Why do new consumer patterns emerge, become popular or, rather, go unnoticed or disappear quietly? This has been one of the core problems in consumer historiography. The following project proceeds from the assumption that the choices or even desires of consumers stand in direct relation to prevailing values in society, or what is regarded as ‘fashionable’, ‘desirable’ or ‘proper’ at a certain time and place. Today, for example, ‘sustainability’ and its related semantic field are used by producers and retailers to distinguish themselves from their competitors and convince consumers to buy their products. In their advertisements, many brands claim to make conscious efforts to reduce, reuse and recycle because consumers attribute significant value to an active environmental policy. This project tackles this issue for the eighteenth century, a period of critical consumer transition.
Eighteenth-century consumer historiography, however, has already attested the importance of studying pervasive value notions such as ‘respectability’, ‘novelty’, ‘comfort’ and ‘pleasure’. However, the eighteenth-century explosion of products – initially referred to in British historiography as a 'consumer revolution' – reflects the increasingly complex and socially layered consumer society. As a result, the marketing of goods at that time would have required more categories and a more diversified terminology to describe the unique qualities of each product. By starting from the conceptual framework of the so-called convention theories, and methodologically supported by word embedding technologies, this project will identify pivotal words and phrases, and accompanying semantic shifts in contemporary sources (mainly auction advertisements) to discover and attribute shifting value constructions. This innovative combination of theory and methodology will shed new light on the underlying mental frameworks of consumer value constructions for the eighteenth-century United Kingdom.
This PhD-project is part of a broader project about material culture and consumer society in the eighteenth and nineteenth centuries under the supervision of Bruno Blondé, Bert De Munck, Mike Kestemont and Ilja Van Damme.
Picture: Louis Rolland Trinquesse, Interior with a Lady, her Maid, and a Gentleman, 1776, oil on canvas
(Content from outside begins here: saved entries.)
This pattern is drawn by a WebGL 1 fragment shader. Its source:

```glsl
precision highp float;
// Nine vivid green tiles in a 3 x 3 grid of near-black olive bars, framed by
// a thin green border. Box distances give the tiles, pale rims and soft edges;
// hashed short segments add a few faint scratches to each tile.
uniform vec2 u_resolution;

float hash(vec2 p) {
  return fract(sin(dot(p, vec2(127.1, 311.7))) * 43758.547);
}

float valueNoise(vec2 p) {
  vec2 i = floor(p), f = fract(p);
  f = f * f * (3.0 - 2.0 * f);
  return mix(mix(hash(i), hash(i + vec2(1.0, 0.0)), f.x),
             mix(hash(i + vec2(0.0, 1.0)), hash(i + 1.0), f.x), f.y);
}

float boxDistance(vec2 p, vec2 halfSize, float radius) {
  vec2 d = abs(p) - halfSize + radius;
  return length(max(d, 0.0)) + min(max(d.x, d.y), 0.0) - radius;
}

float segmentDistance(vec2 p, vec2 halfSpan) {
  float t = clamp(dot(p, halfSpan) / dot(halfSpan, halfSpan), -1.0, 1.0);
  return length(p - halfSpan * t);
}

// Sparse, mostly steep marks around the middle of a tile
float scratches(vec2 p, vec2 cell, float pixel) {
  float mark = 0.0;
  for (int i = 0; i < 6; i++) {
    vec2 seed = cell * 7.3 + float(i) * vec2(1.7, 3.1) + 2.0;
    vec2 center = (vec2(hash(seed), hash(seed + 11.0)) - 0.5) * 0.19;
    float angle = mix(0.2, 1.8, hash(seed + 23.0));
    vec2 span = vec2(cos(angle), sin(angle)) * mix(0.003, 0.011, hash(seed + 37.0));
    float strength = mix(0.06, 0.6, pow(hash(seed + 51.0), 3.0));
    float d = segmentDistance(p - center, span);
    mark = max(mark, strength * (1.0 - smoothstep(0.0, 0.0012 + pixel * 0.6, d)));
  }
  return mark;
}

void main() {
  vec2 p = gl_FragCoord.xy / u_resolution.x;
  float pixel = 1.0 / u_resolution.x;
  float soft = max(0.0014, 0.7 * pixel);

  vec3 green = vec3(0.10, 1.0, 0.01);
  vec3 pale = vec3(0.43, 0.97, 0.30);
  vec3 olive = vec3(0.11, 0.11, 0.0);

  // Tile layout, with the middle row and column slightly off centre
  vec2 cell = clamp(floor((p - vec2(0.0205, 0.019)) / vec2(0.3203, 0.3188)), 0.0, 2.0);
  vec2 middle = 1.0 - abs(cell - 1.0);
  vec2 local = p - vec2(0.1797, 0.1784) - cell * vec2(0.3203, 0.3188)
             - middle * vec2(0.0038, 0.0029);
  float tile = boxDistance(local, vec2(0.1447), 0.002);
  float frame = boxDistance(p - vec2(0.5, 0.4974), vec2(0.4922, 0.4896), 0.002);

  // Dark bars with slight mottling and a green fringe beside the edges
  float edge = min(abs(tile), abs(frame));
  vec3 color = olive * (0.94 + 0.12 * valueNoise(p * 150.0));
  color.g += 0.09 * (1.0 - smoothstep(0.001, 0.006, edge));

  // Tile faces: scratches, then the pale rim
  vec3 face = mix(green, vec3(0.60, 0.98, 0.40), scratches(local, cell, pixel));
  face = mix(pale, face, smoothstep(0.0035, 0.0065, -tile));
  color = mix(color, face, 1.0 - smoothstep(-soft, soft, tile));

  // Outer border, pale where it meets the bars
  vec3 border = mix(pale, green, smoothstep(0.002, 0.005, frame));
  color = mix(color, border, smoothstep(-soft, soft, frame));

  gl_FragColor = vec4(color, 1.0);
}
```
This painting showcases many eighteenth-century ideas of luxury and consumerism such as the white stockings, elaborate clothing design, intricate furniture and the lavish fabrics used in the dress, furnishing and on the wall.